— Directions —
Find every line below that contains the word "shade" and copy it out.

Dataset entries
▬▬▬

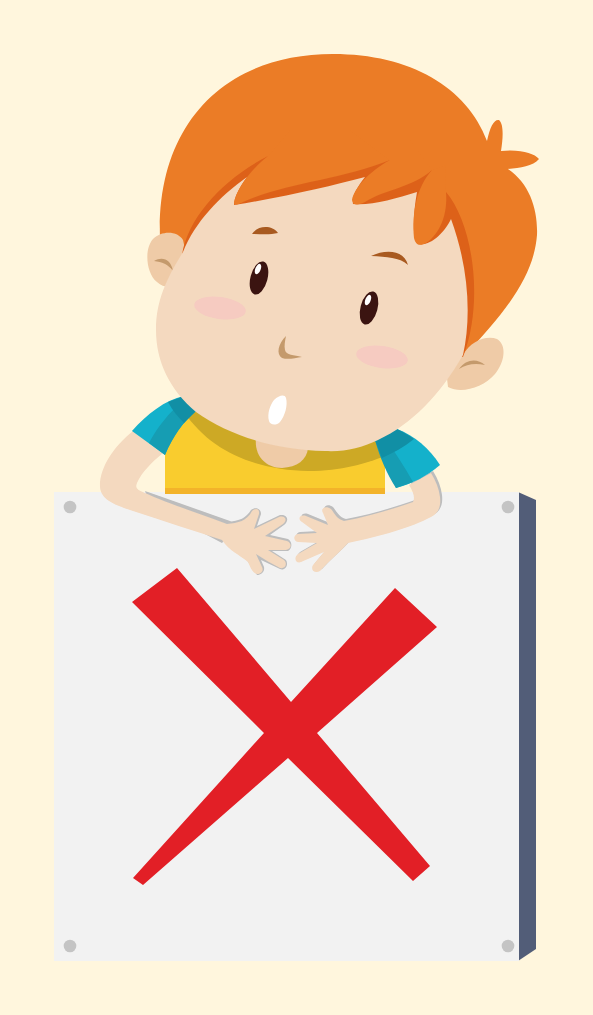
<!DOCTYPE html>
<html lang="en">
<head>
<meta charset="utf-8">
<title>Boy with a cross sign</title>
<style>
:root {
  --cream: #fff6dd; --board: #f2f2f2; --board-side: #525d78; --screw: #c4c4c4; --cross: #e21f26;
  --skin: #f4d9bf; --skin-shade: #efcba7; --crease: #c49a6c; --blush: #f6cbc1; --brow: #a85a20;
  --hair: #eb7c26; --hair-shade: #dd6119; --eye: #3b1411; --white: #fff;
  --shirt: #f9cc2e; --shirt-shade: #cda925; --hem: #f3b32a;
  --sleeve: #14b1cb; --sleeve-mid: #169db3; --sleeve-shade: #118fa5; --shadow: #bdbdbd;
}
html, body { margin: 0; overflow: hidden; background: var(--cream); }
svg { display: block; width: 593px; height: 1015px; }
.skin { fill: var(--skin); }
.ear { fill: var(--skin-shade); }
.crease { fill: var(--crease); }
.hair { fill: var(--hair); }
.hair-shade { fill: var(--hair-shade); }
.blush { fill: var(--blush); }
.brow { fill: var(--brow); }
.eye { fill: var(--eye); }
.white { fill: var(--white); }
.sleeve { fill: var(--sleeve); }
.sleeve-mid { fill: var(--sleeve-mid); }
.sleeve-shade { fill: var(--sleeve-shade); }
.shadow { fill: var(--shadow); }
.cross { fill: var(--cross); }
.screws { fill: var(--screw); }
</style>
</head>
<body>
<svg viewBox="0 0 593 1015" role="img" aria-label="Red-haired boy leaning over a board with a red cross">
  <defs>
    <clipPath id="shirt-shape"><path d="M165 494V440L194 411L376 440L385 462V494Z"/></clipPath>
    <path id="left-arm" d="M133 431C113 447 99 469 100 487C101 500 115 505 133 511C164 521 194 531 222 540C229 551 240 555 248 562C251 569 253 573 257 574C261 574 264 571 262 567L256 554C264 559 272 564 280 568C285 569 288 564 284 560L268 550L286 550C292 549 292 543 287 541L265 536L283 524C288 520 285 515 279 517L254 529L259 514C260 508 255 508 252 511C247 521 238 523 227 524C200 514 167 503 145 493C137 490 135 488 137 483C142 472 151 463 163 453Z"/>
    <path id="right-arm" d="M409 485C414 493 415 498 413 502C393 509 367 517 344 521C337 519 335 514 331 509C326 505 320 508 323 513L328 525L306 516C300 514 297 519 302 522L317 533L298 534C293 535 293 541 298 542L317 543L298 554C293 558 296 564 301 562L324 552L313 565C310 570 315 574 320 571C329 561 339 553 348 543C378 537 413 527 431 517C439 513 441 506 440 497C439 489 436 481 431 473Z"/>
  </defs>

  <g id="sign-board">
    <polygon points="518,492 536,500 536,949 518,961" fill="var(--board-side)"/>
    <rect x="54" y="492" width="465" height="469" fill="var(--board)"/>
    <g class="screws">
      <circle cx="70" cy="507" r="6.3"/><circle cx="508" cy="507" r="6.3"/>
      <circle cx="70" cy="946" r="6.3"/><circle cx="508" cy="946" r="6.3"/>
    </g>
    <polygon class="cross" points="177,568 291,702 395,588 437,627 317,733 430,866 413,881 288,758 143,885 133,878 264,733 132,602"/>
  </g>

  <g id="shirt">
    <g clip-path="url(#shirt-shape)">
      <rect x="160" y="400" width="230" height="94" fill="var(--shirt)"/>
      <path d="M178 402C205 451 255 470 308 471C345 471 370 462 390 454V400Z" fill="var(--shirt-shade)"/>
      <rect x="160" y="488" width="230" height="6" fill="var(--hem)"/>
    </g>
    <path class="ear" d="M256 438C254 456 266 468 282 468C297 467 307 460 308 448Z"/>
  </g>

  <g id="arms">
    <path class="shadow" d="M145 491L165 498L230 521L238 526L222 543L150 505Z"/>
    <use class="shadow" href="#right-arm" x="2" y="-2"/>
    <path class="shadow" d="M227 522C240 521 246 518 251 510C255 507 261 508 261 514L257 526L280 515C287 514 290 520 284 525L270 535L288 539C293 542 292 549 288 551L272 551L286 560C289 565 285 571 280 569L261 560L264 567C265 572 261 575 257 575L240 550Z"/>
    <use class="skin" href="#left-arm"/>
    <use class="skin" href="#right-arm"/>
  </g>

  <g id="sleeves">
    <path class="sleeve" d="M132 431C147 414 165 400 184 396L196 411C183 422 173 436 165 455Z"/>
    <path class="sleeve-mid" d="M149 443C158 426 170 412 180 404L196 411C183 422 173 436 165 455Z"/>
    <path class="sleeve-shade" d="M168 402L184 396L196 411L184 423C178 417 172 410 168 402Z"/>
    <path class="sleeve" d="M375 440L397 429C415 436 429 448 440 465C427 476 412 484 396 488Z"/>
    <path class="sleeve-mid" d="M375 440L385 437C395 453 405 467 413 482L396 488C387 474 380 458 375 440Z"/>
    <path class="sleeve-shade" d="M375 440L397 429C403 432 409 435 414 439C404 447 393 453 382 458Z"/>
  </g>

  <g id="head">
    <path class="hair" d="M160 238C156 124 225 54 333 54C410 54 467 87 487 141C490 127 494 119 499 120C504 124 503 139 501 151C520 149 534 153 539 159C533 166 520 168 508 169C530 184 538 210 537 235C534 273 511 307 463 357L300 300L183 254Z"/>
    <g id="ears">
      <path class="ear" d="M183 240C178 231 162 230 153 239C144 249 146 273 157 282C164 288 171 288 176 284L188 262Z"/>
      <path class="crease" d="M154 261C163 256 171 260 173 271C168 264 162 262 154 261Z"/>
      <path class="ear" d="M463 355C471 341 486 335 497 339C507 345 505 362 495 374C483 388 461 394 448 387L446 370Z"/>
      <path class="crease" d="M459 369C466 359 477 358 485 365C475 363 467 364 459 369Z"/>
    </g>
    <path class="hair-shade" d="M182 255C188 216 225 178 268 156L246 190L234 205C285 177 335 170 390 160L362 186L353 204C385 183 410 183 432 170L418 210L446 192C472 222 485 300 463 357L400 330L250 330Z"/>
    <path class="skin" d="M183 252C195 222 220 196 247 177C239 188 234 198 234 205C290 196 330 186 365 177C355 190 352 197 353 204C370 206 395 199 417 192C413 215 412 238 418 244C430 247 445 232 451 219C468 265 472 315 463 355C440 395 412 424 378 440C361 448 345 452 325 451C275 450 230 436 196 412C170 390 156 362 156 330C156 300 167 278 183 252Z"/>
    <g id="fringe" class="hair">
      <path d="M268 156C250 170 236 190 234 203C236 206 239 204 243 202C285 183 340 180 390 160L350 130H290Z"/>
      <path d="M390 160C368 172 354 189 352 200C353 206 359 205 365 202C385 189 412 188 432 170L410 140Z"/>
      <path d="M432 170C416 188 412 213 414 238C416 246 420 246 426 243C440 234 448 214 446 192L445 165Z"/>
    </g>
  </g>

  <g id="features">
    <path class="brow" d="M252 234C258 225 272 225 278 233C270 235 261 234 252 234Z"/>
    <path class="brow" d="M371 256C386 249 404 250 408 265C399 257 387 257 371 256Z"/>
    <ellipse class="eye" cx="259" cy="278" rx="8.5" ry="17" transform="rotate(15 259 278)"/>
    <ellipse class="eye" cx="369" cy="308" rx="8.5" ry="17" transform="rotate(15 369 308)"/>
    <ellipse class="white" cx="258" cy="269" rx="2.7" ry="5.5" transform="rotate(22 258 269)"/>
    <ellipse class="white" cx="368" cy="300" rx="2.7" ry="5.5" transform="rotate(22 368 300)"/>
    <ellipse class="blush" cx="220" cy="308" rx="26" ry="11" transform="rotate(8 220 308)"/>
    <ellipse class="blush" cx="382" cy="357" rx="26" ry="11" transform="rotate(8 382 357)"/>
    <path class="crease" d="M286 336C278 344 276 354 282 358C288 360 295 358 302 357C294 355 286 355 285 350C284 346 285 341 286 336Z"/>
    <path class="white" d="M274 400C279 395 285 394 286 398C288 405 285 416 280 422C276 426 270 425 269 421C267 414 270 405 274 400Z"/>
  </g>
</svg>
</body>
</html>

▬▬▬

— Finished exercise —
  --skin: #f4d9bf; --skin-shade: #efcba7; --crease: #c49a6c; --blush: #f6cbc1; --brow: #a85a20;
  --hair: #eb7c26; --hair-shade: #dd6119; --eye: #3b1411; --white: #fff;
  --shirt: #f9cc2e; --shirt-shade: #cda925; --hem: #f3b32a;
  --sleeve: #14b1cb; --sleeve-mid: #169db3; --sleeve-shade: #118fa5; --shadow: #bdbdbd;
.ear { fill: var(--skin-shade); }
.hair-shade { fill: var(--hair-shade); }
.sleeve-shade { fill: var(--sleeve-shade); }
      <path d="M178 402C205 451 255 470 308 471C345 471 370 462 390 454V400Z" fill="var(--shirt-shade)"/>
    <path class="sleeve-shade" d="M168 402L184 396L196 411L184 423C178 417 172 410 168 402Z"/>
    <path class="sleeve-shade" d="M375 440L397 429C403 432 409 435 414 439C404 447 393 453 382 458Z"/>
    <path class="hair-shade" d="M182 255C188 216 225 178 268 156L246 190L234 205C285 177 335 170 390 160L362 186L353 204C385 183 410 183 432 170L418 210L446 192C472 222 485 300 463 357L400 330L250 330Z"/>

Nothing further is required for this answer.